Revology’s quest for the best keeps customers happy
Revology Cars is always looking for ways to make their new reproduction 1960s Mustangs and Shelby GTs better.
The latest innovation involves the driveshaft—a critical part in a high-performance car, but one that does not always get the attention it deserves.
Not so at Revology Cars, where the quest to continuously improve driveline refinement led the Orlando, Florida-based manufacturer of reproduction original Ford Mustangs to the best in the business.
“The driveshaft doesn’t just transfer power; it transfers noise, vibration, and harshness (NVH) as well,” says Tom Scarpello, Revology’s founder and CEO. “If not designed properly, at worst it can make a car unsafe; at best, miserable to drive.”
After dealing with quality and delivery problems with its previous supplier, Revology looked for a new supplier that could deliver a driveshaft capable of handling up to 750 horsepower smoothly and quietly and could meet the volume and timing requirements to keep up with Revology’s assembly line production format. It found a well-established business in North Carolina, called appropriately enough, the Driveshaft Shop.
Lee Mejia of the Driveshaft Shop takes up the story.
“Our company was founded in the 1970s and we have been making driveshafts for a long time, focusing high performance aftermarket applications,” says Mejia.
The Driveshaft shop has been working with the 5.0 liter Ti-VCT “Coyote” engines in the recent generation Ford Mustangs, so is familiar with driveshaft issues associated with this powertrain.

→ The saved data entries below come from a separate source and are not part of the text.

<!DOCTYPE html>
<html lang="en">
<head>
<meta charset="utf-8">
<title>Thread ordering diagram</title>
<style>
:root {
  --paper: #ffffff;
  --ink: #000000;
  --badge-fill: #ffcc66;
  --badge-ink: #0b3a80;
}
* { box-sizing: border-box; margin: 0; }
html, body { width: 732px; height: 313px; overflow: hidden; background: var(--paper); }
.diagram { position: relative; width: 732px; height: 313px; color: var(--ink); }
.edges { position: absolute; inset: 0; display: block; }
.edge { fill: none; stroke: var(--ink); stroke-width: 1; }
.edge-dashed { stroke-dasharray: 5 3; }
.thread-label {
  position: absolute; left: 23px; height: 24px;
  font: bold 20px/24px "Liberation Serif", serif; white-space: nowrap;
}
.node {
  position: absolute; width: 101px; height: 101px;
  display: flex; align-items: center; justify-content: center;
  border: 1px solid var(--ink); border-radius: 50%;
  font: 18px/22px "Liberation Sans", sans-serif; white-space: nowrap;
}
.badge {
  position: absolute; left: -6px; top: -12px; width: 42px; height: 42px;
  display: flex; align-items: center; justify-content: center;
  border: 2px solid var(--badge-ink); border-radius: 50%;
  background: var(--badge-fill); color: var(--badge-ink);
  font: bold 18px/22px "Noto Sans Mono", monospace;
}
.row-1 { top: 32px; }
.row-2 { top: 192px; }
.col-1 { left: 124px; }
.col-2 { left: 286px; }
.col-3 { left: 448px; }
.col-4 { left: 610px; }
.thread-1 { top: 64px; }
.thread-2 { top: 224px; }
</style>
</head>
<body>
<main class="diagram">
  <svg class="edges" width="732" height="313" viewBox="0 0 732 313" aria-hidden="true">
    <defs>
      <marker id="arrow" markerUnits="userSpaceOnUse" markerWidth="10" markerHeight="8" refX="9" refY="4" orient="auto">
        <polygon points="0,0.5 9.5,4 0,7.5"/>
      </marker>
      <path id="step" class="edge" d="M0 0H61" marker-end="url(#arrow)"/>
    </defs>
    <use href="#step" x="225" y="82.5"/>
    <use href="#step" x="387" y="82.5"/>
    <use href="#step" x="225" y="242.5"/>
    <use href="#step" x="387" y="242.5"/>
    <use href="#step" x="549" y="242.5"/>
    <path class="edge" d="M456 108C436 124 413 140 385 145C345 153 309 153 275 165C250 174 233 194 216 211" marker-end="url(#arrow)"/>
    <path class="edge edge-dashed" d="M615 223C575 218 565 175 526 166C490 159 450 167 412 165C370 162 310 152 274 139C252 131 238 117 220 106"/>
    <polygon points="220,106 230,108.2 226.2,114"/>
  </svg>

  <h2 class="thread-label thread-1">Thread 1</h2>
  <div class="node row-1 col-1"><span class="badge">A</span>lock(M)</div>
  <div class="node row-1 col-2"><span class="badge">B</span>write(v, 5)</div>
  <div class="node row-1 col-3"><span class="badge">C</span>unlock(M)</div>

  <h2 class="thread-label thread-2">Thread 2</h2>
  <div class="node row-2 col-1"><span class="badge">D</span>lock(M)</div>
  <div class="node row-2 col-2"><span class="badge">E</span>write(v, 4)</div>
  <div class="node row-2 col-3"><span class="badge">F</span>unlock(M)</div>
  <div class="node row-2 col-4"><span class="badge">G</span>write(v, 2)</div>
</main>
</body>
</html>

“ We are different from other driveshaft makers out there,” says Mejia. “We are an actual manufacturer and the vast majority of the components in our products are made in house. We have a full CNC machine shop and we make a lot of parts that no-one else does.
“We have also a full custom shop, as a big part of our business is with customers putting modern drivetrains in classic cars.”
In the case of Revology Cars’ reproduction Mustangs, the Driveshaft Shop supplies driveshafts made of aluminum for naturally aspirated models and carbon fiber for supercharged cars.
A key element in the Driveshaft Shop’s products is the integration of constant velocity mounting technology in the driveshaft design. This overcomes the vibration issues that can arise from the male/female spline connections in stock driveshafts.
The challenges inherent in designing a driveshaft are underscored by Aaron Wright, Revology Cars chief engineer.
“There are an incredible number of criteria to consider when designing and appropriately applying a driveshaft with consideration for functional strength, NVH, durability, and corrosion,” says Wright. “The Driveshaft Shop did all the hard work establishing and refining their driveshafts. All we did was determine the front and rear working angles, the allowable difference between the working angles, and the length required. From the first prototype to the latest production order, we’ve had consistent quality.”